• _About this exercise_
From the data below, return the exact lines starting at the line containing "--canvas-dark: #38512f;" and ending at the line containing "1000px; height: 1000px;", both included, and nothing else.

• _Material for this task_
########################################

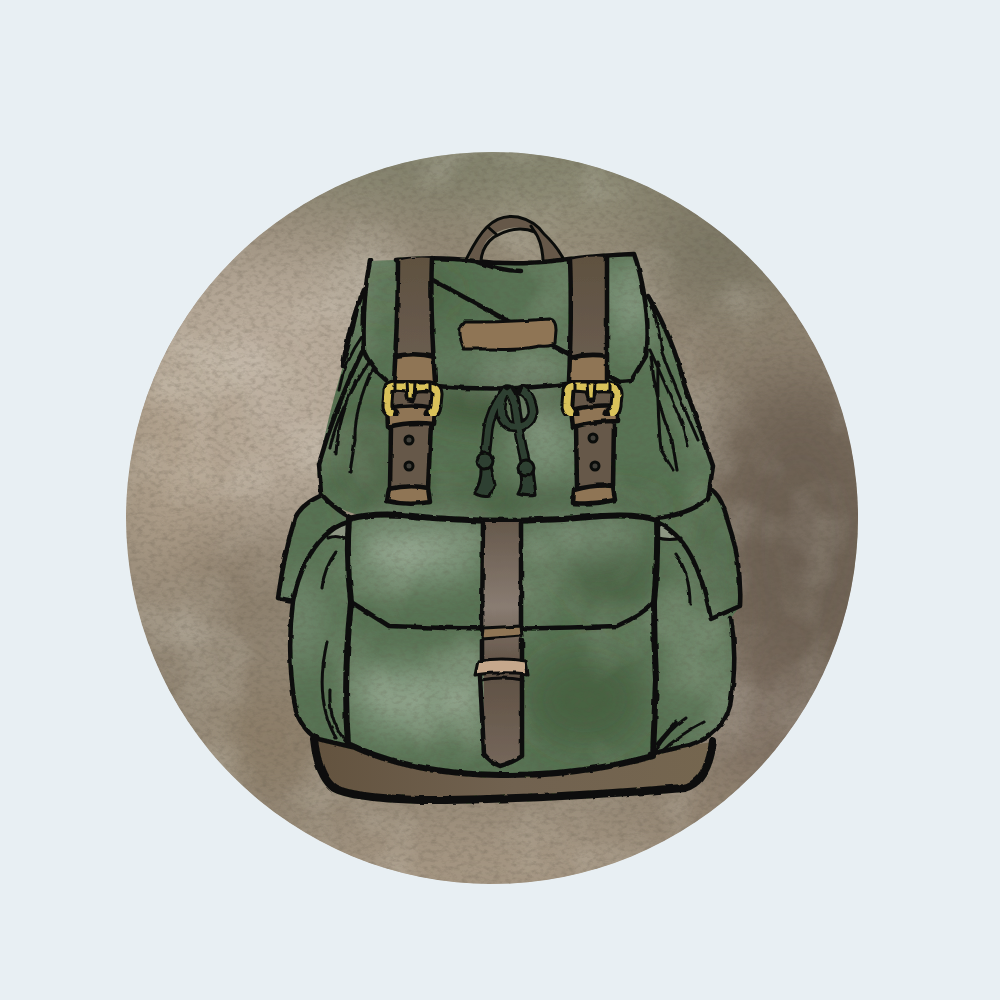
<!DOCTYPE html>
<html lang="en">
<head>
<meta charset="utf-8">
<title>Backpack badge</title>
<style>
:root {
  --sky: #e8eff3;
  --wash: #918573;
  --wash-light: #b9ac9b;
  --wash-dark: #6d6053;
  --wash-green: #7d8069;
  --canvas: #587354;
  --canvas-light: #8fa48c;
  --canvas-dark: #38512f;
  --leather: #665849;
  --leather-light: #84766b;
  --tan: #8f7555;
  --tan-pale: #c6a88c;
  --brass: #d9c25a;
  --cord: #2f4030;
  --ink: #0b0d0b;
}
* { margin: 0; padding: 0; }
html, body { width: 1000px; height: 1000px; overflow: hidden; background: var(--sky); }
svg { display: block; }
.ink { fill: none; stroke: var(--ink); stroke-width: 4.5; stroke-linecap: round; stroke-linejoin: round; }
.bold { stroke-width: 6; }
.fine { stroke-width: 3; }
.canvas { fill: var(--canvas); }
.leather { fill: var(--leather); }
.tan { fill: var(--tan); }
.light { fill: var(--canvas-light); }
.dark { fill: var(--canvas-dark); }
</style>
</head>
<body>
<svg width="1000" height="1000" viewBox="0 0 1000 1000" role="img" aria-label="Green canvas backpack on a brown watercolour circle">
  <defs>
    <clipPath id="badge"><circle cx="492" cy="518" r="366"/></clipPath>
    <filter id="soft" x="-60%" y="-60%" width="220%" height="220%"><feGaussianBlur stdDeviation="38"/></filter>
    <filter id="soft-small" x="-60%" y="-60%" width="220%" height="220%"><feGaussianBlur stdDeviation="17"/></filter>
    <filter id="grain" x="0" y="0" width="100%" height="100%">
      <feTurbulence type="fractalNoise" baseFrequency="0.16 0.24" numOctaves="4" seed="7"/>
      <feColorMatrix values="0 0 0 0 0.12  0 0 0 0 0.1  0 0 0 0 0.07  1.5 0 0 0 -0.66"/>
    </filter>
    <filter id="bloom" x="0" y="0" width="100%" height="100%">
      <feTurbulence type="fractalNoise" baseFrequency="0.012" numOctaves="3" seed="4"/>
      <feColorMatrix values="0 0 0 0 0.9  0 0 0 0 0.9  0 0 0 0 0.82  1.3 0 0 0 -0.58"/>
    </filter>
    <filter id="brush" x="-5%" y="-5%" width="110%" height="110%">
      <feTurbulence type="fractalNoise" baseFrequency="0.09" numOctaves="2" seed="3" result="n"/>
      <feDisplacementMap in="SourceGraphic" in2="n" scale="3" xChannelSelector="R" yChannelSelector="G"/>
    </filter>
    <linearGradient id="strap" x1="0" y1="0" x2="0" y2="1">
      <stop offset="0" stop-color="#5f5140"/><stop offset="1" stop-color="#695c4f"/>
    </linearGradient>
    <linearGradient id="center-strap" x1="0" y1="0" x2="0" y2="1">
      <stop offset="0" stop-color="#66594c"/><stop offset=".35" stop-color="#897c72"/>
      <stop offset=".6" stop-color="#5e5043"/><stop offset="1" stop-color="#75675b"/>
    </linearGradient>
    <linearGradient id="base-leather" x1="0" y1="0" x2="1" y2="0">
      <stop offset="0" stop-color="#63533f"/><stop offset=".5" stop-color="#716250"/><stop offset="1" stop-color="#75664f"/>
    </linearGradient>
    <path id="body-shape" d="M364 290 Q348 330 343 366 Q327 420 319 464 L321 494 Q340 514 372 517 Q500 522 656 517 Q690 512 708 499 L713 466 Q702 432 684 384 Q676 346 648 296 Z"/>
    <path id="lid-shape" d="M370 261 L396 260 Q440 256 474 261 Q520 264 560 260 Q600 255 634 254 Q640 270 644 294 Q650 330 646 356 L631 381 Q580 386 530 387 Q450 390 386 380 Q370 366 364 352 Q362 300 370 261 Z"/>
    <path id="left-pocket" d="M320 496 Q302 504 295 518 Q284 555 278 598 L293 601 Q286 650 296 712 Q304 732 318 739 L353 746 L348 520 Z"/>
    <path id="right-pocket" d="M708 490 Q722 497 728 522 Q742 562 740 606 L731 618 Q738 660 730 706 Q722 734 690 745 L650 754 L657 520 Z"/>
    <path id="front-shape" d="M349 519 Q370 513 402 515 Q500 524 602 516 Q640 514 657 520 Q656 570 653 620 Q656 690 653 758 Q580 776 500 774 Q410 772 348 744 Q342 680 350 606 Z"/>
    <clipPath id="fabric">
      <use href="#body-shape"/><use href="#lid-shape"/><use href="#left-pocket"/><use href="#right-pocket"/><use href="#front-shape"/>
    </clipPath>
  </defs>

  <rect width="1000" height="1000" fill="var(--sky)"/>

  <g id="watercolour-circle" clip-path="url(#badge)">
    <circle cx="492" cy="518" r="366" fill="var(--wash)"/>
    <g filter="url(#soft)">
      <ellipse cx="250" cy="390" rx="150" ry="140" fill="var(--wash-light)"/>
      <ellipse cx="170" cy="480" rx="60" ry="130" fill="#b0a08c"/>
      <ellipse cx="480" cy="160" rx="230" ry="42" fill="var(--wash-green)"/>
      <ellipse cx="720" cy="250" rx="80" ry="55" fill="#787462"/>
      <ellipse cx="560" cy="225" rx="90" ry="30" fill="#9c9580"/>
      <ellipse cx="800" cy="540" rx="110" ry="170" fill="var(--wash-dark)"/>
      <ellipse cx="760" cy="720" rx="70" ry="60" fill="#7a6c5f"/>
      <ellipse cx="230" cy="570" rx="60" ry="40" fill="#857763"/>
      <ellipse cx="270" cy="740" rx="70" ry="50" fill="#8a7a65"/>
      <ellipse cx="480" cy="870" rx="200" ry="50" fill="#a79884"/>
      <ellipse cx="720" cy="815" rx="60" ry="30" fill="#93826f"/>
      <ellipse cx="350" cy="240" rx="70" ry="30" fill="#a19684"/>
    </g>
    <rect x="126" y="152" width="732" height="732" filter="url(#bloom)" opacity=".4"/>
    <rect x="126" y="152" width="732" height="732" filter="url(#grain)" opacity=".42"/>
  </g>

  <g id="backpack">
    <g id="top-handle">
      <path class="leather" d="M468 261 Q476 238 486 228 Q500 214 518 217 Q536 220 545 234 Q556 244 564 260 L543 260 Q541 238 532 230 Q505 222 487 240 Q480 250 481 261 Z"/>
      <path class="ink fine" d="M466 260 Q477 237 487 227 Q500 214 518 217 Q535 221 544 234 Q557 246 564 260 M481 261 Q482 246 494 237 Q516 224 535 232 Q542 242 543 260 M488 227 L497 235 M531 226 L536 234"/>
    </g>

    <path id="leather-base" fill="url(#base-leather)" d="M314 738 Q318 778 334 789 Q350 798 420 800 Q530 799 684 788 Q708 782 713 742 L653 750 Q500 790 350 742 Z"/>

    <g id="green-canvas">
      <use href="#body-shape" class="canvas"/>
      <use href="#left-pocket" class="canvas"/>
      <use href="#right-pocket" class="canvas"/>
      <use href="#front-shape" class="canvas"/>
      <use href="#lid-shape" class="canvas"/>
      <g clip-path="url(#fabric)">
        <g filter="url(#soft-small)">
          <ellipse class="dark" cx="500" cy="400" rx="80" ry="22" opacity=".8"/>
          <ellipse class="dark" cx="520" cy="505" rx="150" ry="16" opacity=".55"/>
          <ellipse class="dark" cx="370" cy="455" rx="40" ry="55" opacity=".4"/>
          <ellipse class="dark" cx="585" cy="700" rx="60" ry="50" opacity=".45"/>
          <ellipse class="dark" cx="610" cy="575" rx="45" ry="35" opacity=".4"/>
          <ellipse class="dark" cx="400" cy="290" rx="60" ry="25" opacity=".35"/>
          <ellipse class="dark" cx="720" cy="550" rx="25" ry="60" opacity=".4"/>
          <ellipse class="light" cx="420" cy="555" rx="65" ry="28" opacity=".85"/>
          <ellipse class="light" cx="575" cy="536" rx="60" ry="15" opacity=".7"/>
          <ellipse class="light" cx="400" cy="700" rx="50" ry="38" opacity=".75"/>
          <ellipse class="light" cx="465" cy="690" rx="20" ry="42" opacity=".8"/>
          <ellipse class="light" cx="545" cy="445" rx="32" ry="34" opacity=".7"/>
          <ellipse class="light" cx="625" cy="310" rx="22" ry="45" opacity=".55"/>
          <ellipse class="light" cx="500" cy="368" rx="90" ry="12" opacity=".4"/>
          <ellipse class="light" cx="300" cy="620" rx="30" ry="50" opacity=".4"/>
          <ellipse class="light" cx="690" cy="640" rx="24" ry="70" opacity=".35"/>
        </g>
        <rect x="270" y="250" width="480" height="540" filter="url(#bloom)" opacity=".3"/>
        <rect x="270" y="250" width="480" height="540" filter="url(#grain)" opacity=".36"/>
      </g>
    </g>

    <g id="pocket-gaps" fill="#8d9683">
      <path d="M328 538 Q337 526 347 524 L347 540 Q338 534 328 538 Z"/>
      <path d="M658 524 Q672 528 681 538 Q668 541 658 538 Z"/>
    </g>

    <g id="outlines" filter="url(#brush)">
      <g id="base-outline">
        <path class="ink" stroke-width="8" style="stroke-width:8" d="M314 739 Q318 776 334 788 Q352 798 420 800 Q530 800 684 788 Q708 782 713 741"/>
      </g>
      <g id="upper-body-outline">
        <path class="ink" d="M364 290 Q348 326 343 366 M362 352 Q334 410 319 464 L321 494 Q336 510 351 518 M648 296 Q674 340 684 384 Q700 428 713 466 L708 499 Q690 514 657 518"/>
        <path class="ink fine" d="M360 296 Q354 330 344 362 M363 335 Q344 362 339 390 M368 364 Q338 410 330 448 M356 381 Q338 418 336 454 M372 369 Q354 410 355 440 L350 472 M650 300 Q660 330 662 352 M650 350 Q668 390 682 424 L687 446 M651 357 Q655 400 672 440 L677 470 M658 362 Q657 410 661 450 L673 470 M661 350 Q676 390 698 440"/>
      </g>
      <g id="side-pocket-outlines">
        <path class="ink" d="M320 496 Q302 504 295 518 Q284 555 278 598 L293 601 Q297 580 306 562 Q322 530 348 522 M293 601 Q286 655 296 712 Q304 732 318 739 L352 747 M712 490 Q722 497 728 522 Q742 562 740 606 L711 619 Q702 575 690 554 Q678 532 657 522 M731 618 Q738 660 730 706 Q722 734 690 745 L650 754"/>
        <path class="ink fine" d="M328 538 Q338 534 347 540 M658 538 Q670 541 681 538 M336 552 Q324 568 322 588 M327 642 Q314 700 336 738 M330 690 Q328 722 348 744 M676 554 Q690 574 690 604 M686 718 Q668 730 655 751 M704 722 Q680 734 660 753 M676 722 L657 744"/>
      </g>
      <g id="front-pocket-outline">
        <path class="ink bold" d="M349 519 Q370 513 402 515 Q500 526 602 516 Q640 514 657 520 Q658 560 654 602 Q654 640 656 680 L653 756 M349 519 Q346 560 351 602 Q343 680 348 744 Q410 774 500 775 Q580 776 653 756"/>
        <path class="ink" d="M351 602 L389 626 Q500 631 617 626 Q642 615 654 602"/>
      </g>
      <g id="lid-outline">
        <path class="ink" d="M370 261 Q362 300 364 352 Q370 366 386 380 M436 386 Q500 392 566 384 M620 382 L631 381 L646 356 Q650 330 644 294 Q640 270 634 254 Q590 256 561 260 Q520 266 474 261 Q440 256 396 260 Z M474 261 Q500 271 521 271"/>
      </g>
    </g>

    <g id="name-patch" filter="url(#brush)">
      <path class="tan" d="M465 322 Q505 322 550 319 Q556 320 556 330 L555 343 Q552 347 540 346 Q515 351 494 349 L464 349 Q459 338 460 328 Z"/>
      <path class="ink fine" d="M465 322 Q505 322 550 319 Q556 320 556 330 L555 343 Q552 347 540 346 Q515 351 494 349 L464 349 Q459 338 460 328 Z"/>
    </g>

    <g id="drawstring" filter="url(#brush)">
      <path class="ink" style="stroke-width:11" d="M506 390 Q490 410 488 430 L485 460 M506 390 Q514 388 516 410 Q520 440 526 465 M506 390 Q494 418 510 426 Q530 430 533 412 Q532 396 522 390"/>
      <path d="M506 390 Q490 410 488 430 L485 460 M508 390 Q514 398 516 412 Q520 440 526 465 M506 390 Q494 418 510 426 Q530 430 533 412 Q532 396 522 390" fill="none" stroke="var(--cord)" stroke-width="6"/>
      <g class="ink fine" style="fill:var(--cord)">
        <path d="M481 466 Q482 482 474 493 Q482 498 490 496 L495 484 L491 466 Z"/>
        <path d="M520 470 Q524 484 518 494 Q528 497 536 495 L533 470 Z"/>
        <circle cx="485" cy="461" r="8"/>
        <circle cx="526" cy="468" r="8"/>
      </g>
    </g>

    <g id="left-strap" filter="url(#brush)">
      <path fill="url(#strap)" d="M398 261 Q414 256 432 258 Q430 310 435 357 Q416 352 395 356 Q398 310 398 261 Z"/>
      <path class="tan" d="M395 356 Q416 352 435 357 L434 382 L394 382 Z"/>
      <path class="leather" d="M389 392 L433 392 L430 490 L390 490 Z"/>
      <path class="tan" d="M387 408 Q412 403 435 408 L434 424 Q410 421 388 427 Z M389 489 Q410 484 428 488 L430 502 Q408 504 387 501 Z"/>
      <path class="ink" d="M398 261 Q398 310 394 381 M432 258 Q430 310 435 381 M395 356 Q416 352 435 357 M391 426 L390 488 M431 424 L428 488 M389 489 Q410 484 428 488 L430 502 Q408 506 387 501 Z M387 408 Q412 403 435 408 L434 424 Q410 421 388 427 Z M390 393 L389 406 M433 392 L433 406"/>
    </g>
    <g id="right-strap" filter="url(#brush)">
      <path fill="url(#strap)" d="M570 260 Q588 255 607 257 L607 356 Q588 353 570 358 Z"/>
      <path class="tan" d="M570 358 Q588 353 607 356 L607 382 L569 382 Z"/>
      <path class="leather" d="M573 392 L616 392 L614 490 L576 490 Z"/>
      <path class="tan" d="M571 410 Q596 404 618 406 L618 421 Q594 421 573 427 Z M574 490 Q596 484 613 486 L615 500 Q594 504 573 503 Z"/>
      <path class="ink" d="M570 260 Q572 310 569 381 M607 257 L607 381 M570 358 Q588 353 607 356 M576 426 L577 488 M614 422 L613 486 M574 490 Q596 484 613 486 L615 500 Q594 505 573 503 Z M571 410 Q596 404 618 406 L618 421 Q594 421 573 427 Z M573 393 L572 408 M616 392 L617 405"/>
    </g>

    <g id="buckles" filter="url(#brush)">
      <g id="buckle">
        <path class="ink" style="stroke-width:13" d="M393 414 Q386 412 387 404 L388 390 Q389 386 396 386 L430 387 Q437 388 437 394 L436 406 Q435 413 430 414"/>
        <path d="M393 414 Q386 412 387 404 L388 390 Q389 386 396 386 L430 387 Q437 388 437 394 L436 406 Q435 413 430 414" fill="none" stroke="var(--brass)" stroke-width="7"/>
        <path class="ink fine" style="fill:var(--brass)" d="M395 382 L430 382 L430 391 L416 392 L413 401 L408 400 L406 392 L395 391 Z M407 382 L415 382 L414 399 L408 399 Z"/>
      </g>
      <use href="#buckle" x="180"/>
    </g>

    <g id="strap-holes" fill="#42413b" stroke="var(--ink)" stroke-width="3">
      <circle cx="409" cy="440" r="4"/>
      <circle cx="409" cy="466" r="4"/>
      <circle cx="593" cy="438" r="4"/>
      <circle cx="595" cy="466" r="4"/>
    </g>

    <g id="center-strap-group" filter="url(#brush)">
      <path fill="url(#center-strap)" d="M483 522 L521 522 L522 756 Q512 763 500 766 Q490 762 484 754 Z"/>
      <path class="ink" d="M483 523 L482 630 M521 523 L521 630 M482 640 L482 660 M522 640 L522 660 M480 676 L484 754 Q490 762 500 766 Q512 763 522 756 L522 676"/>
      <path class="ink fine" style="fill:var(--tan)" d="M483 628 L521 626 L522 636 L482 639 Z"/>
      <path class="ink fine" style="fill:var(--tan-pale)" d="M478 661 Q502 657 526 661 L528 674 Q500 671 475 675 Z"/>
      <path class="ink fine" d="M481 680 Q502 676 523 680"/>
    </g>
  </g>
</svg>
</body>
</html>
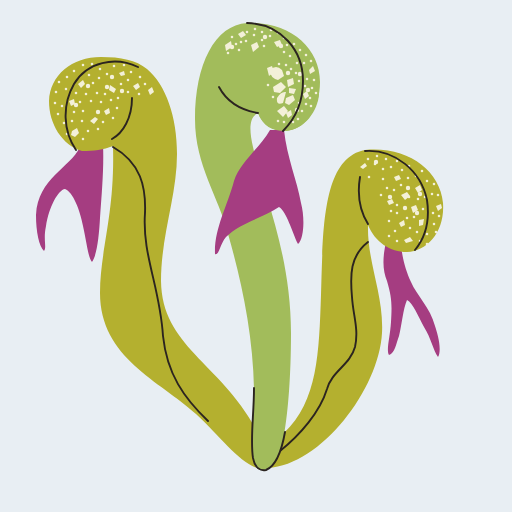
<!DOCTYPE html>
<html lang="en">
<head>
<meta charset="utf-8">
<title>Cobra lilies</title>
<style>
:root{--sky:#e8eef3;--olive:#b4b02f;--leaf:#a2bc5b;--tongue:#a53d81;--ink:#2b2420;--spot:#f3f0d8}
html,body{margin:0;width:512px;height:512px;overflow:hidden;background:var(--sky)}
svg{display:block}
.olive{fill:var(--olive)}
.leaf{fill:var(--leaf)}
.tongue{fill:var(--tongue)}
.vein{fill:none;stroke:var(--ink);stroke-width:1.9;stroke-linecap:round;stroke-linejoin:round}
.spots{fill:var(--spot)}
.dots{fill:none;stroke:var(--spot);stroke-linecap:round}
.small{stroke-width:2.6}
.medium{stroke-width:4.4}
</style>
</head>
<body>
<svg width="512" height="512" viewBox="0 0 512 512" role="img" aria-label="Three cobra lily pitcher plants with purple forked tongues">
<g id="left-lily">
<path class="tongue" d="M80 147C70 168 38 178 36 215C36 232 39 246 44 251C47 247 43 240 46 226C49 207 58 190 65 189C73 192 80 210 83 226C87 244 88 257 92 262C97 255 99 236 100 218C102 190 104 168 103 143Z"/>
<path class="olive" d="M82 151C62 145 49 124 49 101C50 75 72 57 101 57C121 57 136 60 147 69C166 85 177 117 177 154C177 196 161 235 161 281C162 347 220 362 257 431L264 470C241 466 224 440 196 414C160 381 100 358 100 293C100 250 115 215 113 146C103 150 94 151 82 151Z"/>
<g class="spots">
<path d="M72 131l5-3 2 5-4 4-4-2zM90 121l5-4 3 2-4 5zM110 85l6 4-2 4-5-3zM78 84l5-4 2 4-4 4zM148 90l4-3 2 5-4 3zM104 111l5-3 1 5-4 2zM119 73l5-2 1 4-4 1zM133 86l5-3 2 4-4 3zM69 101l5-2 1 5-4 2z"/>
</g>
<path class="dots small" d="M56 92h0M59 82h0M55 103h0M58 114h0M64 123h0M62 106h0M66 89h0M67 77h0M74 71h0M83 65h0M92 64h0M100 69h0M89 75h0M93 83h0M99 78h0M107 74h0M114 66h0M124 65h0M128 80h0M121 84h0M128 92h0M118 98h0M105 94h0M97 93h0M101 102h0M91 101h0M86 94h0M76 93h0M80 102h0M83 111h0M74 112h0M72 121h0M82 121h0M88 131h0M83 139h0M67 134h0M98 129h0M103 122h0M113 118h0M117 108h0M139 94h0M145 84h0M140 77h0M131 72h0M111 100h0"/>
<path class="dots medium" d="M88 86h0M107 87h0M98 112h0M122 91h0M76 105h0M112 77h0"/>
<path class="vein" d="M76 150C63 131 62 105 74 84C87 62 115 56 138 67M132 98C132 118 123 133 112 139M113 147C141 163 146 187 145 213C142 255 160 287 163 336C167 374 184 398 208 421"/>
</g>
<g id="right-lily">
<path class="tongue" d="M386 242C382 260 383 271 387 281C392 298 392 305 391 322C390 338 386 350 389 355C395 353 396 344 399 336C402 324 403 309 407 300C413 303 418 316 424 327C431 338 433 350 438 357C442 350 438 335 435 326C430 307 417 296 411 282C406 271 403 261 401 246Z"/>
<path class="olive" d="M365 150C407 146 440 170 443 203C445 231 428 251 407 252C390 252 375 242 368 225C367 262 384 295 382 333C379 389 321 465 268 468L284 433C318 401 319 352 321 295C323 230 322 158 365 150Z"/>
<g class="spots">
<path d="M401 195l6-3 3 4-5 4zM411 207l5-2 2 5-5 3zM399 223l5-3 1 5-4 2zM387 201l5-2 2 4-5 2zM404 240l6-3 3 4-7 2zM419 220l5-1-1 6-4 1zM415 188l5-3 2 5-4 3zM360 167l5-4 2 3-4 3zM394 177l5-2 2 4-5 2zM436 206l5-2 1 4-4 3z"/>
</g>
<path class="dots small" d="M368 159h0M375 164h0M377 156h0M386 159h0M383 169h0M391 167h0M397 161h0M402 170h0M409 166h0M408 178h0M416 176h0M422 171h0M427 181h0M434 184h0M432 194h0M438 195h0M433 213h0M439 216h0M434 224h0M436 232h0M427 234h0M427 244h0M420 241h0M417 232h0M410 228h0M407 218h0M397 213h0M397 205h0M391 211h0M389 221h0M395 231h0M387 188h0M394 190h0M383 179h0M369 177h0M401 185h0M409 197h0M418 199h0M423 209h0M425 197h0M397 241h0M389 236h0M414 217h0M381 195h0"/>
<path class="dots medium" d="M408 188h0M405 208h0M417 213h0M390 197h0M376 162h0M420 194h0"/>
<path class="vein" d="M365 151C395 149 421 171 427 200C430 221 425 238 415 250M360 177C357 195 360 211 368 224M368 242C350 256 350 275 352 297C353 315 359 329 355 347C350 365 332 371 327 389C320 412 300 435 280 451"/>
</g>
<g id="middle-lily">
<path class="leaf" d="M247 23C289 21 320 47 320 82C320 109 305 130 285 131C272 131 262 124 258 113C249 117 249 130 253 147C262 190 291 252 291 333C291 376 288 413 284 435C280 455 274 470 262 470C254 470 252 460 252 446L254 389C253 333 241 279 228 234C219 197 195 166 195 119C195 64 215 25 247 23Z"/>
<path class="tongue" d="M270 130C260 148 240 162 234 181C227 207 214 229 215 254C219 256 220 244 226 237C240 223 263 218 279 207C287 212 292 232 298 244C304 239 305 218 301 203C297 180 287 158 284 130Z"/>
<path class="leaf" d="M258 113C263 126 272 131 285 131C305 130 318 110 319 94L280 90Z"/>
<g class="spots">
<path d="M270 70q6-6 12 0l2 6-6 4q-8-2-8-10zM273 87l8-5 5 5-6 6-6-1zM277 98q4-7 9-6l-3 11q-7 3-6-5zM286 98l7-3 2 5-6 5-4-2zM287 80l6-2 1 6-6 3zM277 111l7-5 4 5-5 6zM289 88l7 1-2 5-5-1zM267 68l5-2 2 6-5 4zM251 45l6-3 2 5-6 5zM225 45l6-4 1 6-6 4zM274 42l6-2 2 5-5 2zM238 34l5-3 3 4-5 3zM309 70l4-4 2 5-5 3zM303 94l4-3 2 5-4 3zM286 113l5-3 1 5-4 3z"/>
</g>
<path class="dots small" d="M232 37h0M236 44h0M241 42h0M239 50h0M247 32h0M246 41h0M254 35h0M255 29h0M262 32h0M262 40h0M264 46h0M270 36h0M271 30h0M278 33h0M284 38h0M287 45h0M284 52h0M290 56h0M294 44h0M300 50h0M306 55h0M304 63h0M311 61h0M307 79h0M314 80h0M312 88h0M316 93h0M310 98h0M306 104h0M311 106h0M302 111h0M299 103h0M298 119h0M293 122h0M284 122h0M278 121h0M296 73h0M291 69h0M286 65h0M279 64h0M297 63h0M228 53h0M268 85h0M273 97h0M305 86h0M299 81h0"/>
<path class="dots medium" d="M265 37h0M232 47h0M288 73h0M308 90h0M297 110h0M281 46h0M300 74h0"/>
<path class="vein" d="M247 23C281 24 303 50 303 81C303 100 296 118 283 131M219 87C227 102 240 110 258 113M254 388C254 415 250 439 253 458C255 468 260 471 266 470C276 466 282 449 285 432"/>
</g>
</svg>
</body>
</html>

########################################

• _Solution to the exercise_
  --canvas-dark: #38512f;
  --leather: #665849;
  --leather-light: #84766b;
  --tan: #8f7555;
  --tan-pale: #c6a88c;
  --brass: #d9c25a;
  --cord: #2f4030;
  --ink: #0b0d0b;
}
* { margin: 0; padding: 0; }
html, body { width: 1000px; height: 1000px; overflow: hidden; background: var(--sky); }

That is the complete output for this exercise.